For me, the best thing about living in South Africa is that I am perpetually a tourist here. Even though I’ve been living here for five years, and know more about the country (and specifically Joburg) than many locals, life still feels new and different to me. I think this is why my blog is successful – I’m half foreigner, half local, and people like reading about South Africa from that perspective.
There are many, many other things that I like and many, many things that I don’t like about life in Johannesburg. If I had to pick the top things that I don’t like about living here, it would be the terrible traffic and the difficulty obtaining visas/work permits.
// What do you find most different about living abroad?
It took me a while to get used to the fact that as long as I live in South Africa, the first thing people will always notice about me is that I’m American. The moment I open my mouth, that’s what people hear. This is usually a good thing because it makes people notice me and listen to me. But it can also be a bad thing because it’s hard to blend in.
// What do you miss about home (besides family and friends)?
American football! I’m a die-hard Baltimore Ravens fan and there is just no replacement for that in South Africa. I’ve had to let go of my passion a bit because it’s nearly impossible to watch American football in South Africa. (My South African friends will disagree but rugby is nowhere near as interesting as football, in my opinion.) I also miss authentic Mexican food and Peppermint Patties.
// Is there something you feel you have gained since becoming an expat?
Yes. I’ve gained everything.

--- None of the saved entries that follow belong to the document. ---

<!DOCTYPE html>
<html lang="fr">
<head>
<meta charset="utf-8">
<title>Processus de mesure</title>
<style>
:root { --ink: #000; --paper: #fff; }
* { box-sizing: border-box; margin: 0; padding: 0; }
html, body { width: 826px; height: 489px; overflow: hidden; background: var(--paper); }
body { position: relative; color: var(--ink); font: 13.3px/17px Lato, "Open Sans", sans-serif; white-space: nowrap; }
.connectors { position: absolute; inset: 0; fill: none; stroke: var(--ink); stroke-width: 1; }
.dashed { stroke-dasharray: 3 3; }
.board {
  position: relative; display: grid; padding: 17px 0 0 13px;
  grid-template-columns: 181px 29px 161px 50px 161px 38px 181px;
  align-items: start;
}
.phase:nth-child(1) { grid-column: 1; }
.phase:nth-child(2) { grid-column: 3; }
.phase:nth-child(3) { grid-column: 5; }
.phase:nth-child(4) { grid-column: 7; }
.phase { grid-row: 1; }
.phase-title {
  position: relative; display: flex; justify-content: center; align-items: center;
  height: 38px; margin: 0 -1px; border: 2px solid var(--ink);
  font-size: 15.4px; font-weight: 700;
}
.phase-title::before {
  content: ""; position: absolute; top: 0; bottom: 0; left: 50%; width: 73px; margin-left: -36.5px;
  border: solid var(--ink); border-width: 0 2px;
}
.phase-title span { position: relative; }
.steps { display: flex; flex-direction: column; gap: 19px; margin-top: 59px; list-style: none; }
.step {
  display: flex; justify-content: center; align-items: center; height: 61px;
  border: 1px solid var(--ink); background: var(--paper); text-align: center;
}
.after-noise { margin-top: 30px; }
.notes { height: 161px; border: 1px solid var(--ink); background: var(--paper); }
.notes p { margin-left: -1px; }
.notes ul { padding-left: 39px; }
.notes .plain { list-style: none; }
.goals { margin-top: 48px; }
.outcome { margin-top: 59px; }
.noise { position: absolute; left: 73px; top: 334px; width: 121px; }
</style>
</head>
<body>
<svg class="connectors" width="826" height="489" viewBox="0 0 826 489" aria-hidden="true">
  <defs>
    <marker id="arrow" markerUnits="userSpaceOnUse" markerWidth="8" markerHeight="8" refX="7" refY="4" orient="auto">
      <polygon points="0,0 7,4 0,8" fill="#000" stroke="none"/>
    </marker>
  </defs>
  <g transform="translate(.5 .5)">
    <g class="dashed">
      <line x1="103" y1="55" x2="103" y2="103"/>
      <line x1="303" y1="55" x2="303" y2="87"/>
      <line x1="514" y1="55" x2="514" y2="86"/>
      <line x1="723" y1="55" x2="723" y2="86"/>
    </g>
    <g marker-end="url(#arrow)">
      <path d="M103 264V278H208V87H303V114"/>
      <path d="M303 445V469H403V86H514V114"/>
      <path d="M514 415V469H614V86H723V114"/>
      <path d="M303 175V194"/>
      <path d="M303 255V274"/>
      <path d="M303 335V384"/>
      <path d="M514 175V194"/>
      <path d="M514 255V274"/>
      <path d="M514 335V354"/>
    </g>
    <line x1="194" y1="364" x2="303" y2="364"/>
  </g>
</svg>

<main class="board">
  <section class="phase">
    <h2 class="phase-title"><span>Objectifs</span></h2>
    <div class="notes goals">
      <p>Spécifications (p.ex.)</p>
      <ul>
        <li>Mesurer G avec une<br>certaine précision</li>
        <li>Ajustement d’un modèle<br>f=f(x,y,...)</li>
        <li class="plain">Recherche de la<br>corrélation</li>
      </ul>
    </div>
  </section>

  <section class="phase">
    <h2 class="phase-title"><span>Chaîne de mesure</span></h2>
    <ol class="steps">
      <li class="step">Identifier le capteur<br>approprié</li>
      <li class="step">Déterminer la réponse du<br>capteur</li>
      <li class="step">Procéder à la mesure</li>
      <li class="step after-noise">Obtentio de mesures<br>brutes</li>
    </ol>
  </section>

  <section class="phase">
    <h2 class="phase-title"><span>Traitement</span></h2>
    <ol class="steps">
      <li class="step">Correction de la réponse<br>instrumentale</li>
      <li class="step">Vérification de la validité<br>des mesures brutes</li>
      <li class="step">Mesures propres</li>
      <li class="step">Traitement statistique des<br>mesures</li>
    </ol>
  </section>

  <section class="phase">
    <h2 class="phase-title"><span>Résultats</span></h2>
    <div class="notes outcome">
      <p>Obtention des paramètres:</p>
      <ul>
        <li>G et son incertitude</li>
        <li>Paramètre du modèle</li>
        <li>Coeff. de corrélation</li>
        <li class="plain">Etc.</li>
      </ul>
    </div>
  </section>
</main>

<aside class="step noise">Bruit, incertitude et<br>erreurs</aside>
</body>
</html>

I’ve discovered who I am and what I’m meant to do in life. Since moving to South Africa, I’ve become an artist and a photographer and accomplished things that I never dreamed I was capable of.
// What’s a day-in-the-life of you, look like?
The best thing about my life is that no two days are ever the same. Sometimes I spend the whole day at home, writing and blogging at my laptop. Some days I get up before sunrise to go to train at the Hillbrow Boxing Club, then go to a meeting, lunch with a friend, and a photography assignment. Some days I spend time exploring a new area of Joburg for a travel article or blog post. Lots of days I travel, usually to other places around South Africa but sometimes to other countries, too. Some days, like everyone else, I spend the day dealing with super-frustrating admin issues, or wasting time on Facebook.
Fortunately the cost of living in South Africa is relatively low so I can afford life without a 9-5 job. I could never do this back in Washington D.C., where I lived before moving here.
// Are there any expat or travel bloggers you particularly enjoy? Who? Why?
Two of my favorites are Barbara at the Dropout Diaries and Mark at Migrationology. I love Barbara’s honest, personal approach to writing and I really relate to her life story. I enjoy Mark’s blog simply because I love exotic food and I also love his writing style and photography.
Another favorite of mine is Sine at the Joburg Expat. Sine is actually not a Joburg expat any longer, as she and her family moved back to the United States a couple of years ago. But she’s kept the blog going and again, it’s Sine’s writing style that keeps me coming back. Her posts are honest, well written, and fun to read.
I read tons of local Joburg blogs too, but I don’t want to single any of them out because there are too many.
// What’s a question you wish interviewers would ask, but never have? (Then answer the question)
Hmm, that’s a tough one. I haven’t done enough interviews to properly answer that question. But I think that one important question for an interview like this is, “Why did you decide to move overseas?”
It’s a really hard question for me to answer so I can’t say that I wish interviewers would ask it, but I think it’s an important part of every expat/immigrant/migrant story.
My answer to that question is: I realized I was living the wrong life and I had to leave home to find the right one. My decision to leave was excruciatingly painful and I’m not proud of the way that part of the story unfolded. I left in a traumatic, ungraceful fashion and my actions hurt people who I cared about. I didn’t even really know why I was doing it at the time; I just knew I had to.
But thanks to that traumatizing decision, I’ve figured out who I am and where I belong. I’m really grateful for that.